Start of Block
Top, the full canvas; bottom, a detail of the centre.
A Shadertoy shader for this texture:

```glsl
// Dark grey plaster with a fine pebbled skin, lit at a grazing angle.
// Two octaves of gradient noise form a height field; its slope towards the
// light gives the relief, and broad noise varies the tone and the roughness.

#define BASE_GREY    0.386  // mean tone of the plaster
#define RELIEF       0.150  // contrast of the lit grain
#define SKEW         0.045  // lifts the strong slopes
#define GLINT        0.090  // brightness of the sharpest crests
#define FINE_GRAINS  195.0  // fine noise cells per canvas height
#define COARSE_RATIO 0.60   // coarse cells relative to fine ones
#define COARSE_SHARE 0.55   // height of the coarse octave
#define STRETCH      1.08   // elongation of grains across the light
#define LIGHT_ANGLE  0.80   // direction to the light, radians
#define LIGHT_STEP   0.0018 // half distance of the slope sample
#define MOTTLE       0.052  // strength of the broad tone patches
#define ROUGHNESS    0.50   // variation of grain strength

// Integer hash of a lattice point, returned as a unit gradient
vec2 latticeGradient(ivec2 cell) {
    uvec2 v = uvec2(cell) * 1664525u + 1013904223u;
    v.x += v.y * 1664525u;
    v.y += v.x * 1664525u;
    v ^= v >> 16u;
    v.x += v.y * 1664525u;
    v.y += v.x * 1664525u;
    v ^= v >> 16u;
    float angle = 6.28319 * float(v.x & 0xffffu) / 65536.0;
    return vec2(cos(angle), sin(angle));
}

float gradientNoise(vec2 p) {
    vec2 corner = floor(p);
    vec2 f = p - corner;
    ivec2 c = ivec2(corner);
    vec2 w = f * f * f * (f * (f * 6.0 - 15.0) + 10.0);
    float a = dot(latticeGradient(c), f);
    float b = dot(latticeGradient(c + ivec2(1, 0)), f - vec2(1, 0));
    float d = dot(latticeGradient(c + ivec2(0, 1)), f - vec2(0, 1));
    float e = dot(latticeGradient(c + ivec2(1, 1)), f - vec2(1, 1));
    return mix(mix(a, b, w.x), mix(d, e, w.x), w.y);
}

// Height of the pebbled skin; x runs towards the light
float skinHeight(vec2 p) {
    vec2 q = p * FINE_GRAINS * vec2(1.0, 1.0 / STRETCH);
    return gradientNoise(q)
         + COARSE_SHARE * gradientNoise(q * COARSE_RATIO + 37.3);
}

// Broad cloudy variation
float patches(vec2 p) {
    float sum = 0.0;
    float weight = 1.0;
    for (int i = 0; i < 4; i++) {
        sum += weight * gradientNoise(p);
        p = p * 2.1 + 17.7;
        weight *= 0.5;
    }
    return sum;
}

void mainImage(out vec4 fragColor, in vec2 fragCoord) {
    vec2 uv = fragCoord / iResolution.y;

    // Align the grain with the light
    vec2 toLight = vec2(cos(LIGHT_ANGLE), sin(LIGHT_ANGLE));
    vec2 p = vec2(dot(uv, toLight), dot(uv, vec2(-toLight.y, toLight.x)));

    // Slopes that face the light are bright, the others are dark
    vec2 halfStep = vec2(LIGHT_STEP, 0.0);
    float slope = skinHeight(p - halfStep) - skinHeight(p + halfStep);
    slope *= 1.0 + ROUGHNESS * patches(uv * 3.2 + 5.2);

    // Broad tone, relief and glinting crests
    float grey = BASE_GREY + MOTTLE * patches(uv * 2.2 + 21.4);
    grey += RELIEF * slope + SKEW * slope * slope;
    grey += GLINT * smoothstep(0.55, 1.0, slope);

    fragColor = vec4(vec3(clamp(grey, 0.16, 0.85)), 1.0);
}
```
End of Block
Start of Block
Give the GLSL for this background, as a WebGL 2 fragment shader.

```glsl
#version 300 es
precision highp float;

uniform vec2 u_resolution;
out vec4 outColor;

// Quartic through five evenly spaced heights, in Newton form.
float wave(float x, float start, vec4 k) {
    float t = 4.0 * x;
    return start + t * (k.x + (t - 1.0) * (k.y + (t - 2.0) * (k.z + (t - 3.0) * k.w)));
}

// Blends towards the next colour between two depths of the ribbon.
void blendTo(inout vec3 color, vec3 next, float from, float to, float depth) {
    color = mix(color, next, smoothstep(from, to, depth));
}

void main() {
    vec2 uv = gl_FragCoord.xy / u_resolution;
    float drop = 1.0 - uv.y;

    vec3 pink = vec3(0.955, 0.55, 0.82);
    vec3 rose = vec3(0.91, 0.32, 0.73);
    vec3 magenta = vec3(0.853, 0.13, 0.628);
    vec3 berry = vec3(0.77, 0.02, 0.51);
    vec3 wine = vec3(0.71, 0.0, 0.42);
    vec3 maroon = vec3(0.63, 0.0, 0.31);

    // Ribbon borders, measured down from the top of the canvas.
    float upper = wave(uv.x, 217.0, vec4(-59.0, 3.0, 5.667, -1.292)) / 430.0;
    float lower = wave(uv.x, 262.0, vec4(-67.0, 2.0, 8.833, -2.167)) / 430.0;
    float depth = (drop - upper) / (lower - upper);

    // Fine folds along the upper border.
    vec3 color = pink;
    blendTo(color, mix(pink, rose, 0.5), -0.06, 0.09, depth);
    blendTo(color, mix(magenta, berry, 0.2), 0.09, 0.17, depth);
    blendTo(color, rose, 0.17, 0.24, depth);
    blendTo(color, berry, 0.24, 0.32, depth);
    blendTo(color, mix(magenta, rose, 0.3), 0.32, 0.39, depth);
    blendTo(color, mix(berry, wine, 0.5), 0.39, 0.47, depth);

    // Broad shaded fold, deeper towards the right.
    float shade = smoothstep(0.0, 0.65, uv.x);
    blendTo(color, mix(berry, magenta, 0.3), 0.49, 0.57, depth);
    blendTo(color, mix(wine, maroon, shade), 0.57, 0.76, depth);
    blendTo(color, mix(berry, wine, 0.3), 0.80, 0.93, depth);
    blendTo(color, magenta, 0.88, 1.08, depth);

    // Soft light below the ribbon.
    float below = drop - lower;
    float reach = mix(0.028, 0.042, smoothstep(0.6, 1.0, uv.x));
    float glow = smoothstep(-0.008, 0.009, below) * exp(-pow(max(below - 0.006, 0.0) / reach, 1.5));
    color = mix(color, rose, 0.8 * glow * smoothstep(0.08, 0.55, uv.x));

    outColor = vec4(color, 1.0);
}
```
End of Block
### Assignment
Only lines with the word "outColor" are wanted. Find and copy them from the records above.

### Response for this exercise
out vec4 outColor;
    outColor = vec4(color, 1.0);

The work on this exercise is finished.